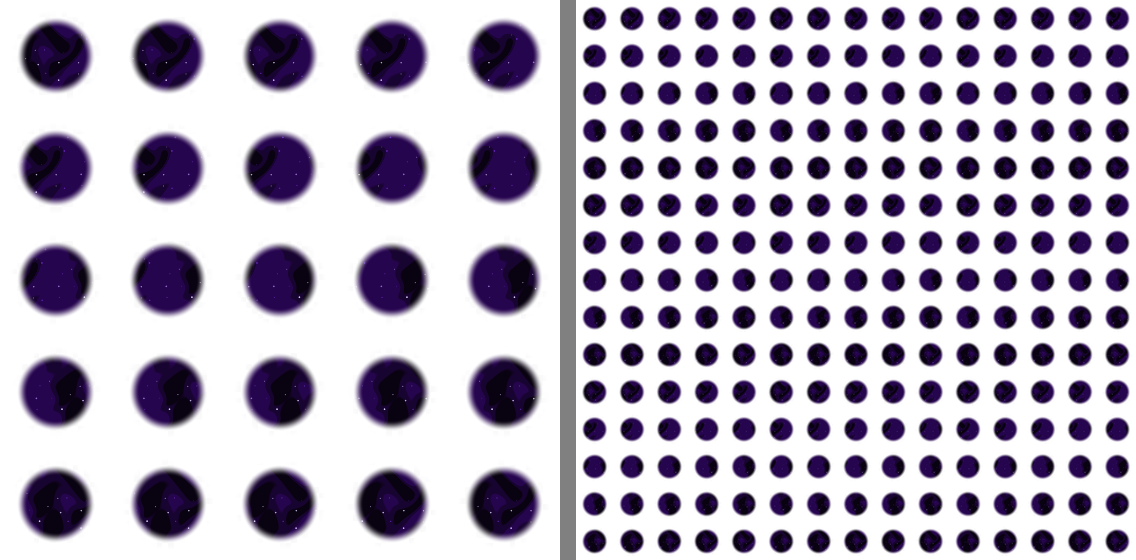
Left, the tile; right, the same tile 3 across and 3 down.
Give the GLSL for this pattern, as a WebGL 2 fragment shader.

```glsl
#version 300 es
precision highp float;
// Grid of soft-edged round windows onto a dark violet nebula with stars.
// Each window, read row by row from the top, shows the same wrapping sky
// scrolled one step further, so the last window leads back to the first.

#define REPEATS 5.0
#define RADIUS 0.303
#define BLUR 0.048
#define STAR_GRID 8.0
#define STAR_SHARE 0.42
#define STAR_SIZE 0.011
#define WARP 0.10
#define FRINGE 0.022

uniform vec2 u_resolution;
out vec4 fragColor;

const float TAU = 6.2831853;
const vec3 PAPER = vec3(1.0);
const vec3 VOID_BLACK = vec3(0.035, 0.008, 0.065);
const vec3 DUSK = vec3(0.095, 0.015, 0.19);
const vec3 VIOLET = vec3(0.15, 0.018, 0.31);
const vec3 STAR_LILAC = vec3(0.42, 0.16, 0.75);
const vec3 STAR_WHITE = vec3(0.88, 0.84, 1.0);

vec3 hash3(vec2 p) {
  vec3 q = fract(vec3(p.xyx) * vec3(0.1031, 0.1030, 0.0973));
  q += dot(q, q.yxz + 33.33);
  return fract((q.xxy + q.yzz) * q.zyx);
}

// Warped sines; whole frequencies make the sky wrap in x.
float nebula(vec2 p) {
  for (float i = 1.0; i < 4.0; i++) {
    p += WARP / i * sin(TAU * i * p.yx + vec2(1.3, 4.1) * i);
  }
  float broad = 0.5 * cos(TAU * (p.x - 0.8));
  float folds = 0.42 * sin(TAU * (2.0 * p.x + p.y) + 0.6);
  float wisps = 0.32 * sin(TAU * (3.0 * p.x - 2.0 * p.y) + 2.0);
  return broad + folds + wisps + 0.12;
}

// Flat tones with narrow soft borders.
vec3 skyColour(vec2 p) {
  float gas = nebula(p);
  vec3 colour = mix(VOID_BLACK, DUSK, smoothstep(-0.38, -0.26, gas));
  return mix(colour, VIOLET, smoothstep(0.06, 0.18, gas));
}

// One jittered star at most in each cell of a wrapping grid.
vec3 addStars(vec3 colour, vec2 p) {
  vec2 grid = p * STAR_GRID;
  vec2 id = mod(floor(grid), STAR_GRID);
  vec3 place = hash3(id + 3.7);
  vec3 kind = hash3(id + 41.2);
  float d = length(fract(grid) - 0.15 - 0.7 * place.xy) / STAR_GRID;
  float size = STAR_SIZE * mix(0.6, 1.15, kind.y);
  float glow = 1.0 - smoothstep(0.15 * size, size, d);
  float power = step(kind.x, STAR_SHARE) * mix(0.3, 1.0, kind.y * kind.y);
  vec3 tint = mix(STAR_LILAC, STAR_WHITE, smoothstep(0.45, 0.75, kind.z));
  return mix(colour, tint, glow * power);
}

// Pale blocky specks just outside the rim.
float fringe(vec2 uv, float r) {
  vec2 block = floor(uv * REPEATS * 20.0);
  float speck = smoothstep(0.6, 1.0, hash3(block + 9.0).x);
  float ring = smoothstep(0.32, 0.35, r) * (1.0 - smoothstep(0.36, 0.42, r));
  return FRINGE * speck * ring;
}

void main() {
  vec2 uv = gl_FragCoord.xy / u_resolution;
  vec2 id = floor(uv * REPEATS);
  vec2 cell = fract(uv * REPEATS);
  float r = length(cell - 0.5);

  // Scroll the sky by the window number.
  float window = id.x + REPEATS * (REPEATS - 1.0 - id.y);
  vec2 sky = vec2(fract(cell.x + window / (REPEATS * REPEATS)), cell.y);
  vec3 inside = addStars(skyColour(sky), sky);

  // Blurred disc on paper.
  float cover = 1.0 - smoothstep(RADIUS - BLUR, RADIUS + BLUR, r);
  vec3 colour = mix(PAPER - fringe(uv, r), inside, cover);
  fragColor = vec4(colour, 1.0);
}
```
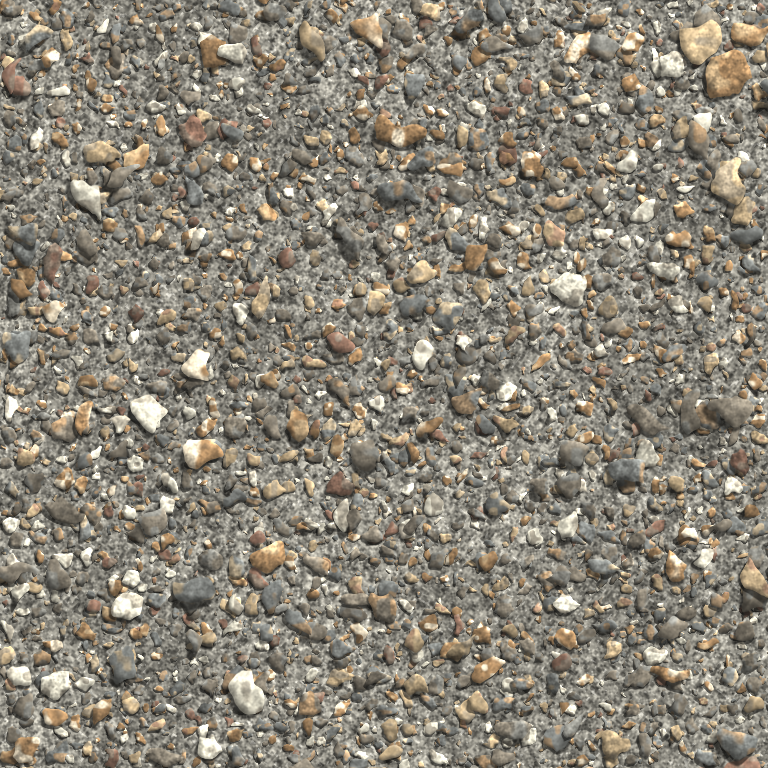
Reproduce this texture procedurally as a three.js fragment shader.

```glsl
varying vec2 vUv;

vec3 hash3(vec2 p) {
  vec3 q = fract(p.xyx * vec3(0.1031, 0.1030, 0.0973));
  q += dot(q, q.yxz + 33.33);
  return fract((q.xxy + q.yzz) * q.zyx);
}

float noise(vec2 p) {
  vec2 i = floor(p), f = fract(p);
  f = f * f * (3.0 - 2.0 * f);
  float low = mix(hash3(i).x, hash3(i + vec2(1.0, 0.0)).x, f.x);
  float high = mix(hash3(i + vec2(0.0, 1.0)).x, hash3(i + 1.0).x, f.x);
  return mix(low, high, f.y);
}

// Irregular soft polygon: x is 1 on the outline, yz is the gradient
vec3 stoneShape(vec2 p, vec2 id, float sharpness) {
  float sum = 1e-6;
  vec2 slope = vec2(0.0);
  for (int i = 0; i < 7; i++) {
    vec3 h = hash3(id + float(i) * 7.3);
    float angle = (float(i) + 0.7 * h.x) * 6.2832 / 7.0;
    vec2 facet = vec2(cos(angle), sin(angle)) / mix(0.7, 1.15, h.y);
    float reach = max(dot(p, facet), 1e-3);
    float weight = pow(reach, sharpness - 1.0);
    sum += weight * reach;
    slope += weight * facet;
  }
  float field = pow(sum, 1.0 / sharpness);
  return vec3(field, slope * field / sum);
}

vec3 stoneColor(float pick) {
  vec3 brownGrey = vec3(0.45, 0.42, 0.37), slate = vec3(0.43, 0.44, 0.43);
  vec3 ochre = vec3(0.58, 0.45, 0.31), tan_ = vec3(0.70, 0.61, 0.47);
  vec3 cream = vec3(0.88, 0.86, 0.78), russet = vec3(0.48, 0.36, 0.30);
  vec3 c = mix(brownGrey, slate, step(0.30, pick));
  c = mix(c, ochre, step(0.50, pick));
  c = mix(c, tan_, step(0.69, pick));
  c = mix(c, cream, step(0.83, pick));
  return mix(c, russet, step(0.95, pick));
}

// One size class of stones, laid over the colour below
void scatterStones(inout vec3 color, float cells, float density, float seed, float grit) {
  vec2 q = vUv * cells;
  q += 0.28 * (vec2(noise(q * 2.6 + seed), noise(q * 2.6 + seed + 40.0)) - 0.5);
  q += 0.05 * (vec2(noise(q * 8.0 + seed), noise(q * 8.0 + seed + 70.0)) - 0.5);
  float patches = noise(vUv * cells * 4.0 + seed);
  float mottle = 0.5 * noise(vUv * 120.0 + seed) + 0.5 * patches;
  vec2 light = vec2(0.5, 0.87);

  for (int y = -1; y <= 1; y++) {
    for (int x = -1; x <= 1; x++) {
      vec2 id = floor(q) + vec2(float(x), float(y));
      vec3 h = hash3(id + seed);
      vec3 k = hash3(id + seed + 57.0);
      if (k.x > density) continue;

      float angle = 6.2832 * fract(h.x * 17.0 + k.y);
      mat2 turn = mat2(cos(angle), -sin(angle), sin(angle), cos(angle));
      vec2 size = mix(0.28, 0.48, k.y * k.y) * vec2(1.0, mix(0.42, 0.95, k.z));
      vec2 p = turn * (q - id - 0.2 - 0.6 * h.xy) / size;
      if (dot(p, p) > 5.0) continue;

      float sharpness = mix(4.5, 16.0, h.z);
      vec3 shape = stoneShape(p, id + seed, sharpness);
      vec2 slope = (shape.yz / size) * turn;
      float steepness = max(length(slope), 1e-3);
      float facing = dot(slope / steepness, light);
      float edge = (shape.x - 1.0) / (steepness * cells);

      // Cast shadow, thrown away from the sun
      vec2 thrown = p + turn * light * 0.11 / size;
      float shadow = smoothstep(1.12, 0.9, stoneShape(thrown, id + seed, sharpness).x);
      color *= 1.0 - 0.62 * shadow;

      // Mottled surface on a lit dome
      float pick = fract(h.y * 13.0 + k.x * 5.0);
      vec3 stone = mix(stoneColor(pick), stoneColor(fract(pick + 0.27)),
                       0.7 * smoothstep(0.5, 0.72, patches));
      stone *= mix(0.84, 1.16, fract(h.z * 11.0)) * (0.72 + 0.6 * mottle);
      stone *= 1.0 + mix(0.4, 1.1, h.z) * (grit - 0.5);
      float rim = smoothstep(0.35, 1.05, shape.x);
      stone *= 1.06 + rim * (0.5 * facing - 0.08);
      stone += 0.1 * smoothstep(0.45, 0.0, length(p - turn * light * 0.4)) * (1.0 - h.z);
      color = mix(color, stone, smoothstep(0.0009, -0.0009, edge));
    }
  }
}

void main() {
  // Gritty cement with pale grains and dark pits
  vec2 ground = mat2(0.8, 0.6, -0.6, 0.8) * vUv + 1.0;
  float grit = 0.24 * noise(ground * 95.0) + 0.36 * noise(ground * 200.0 + 9.0)
             + 0.40 * noise(ground * 380.0 + 21.0);
  float broad = noise(ground * 9.0 + 3.0);
  vec3 color = vec3(0.52, 0.51, 0.475) * (0.1 + 1.8 * grit) * (0.84 + 0.32 * broad);
  color += 0.2 * smoothstep(0.76, 0.95, noise(ground * 240.0 + 5.0));
  color *= 1.0 - 0.4 * smoothstep(0.72, 0.92, noise(ground * 130.0 + 31.0));

  // Chips first, large pebbles last
  scatterStones(color, 76.0, 0.34, 11.0, grit);
  scatterStones(color, 46.0, 0.62, 137.0, grit);
  scatterStones(color, 31.0, 0.74, 251.0, grit);
  scatterStones(color, 21.0, 0.48, 317.0, grit);
  scatterStones(color, 14.0, 0.34, 389.0, grit);

  // Sunlit haze lifts the dark tones
  color = vec3(0.075, 0.074, 0.068) + 0.93 * color;
  gl_FragColor = vec4(clamp(color, 0.0, 1.0), 1.0);
}
```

━━━━

*Exercise directions*: Whenever "return" shows up in a line of the listing, copy that whole line.

*Response to the task*:
  return fract((q.xxy + q.yzz) * q.zyx);
  return broad + folds + wisps + 0.12;
  return mix(colour, VIOLET, smoothstep(0.06, 0.18, gas));
  return mix(colour, tint, glow * power);
  return FRINGE * speck * ring;
  return fract((q.xxy + q.yzz) * q.zyx);
  return mix(low, high, f.y);
  return vec3(field, slope * field / sum);
  return mix(c, russet, step(0.95, pick));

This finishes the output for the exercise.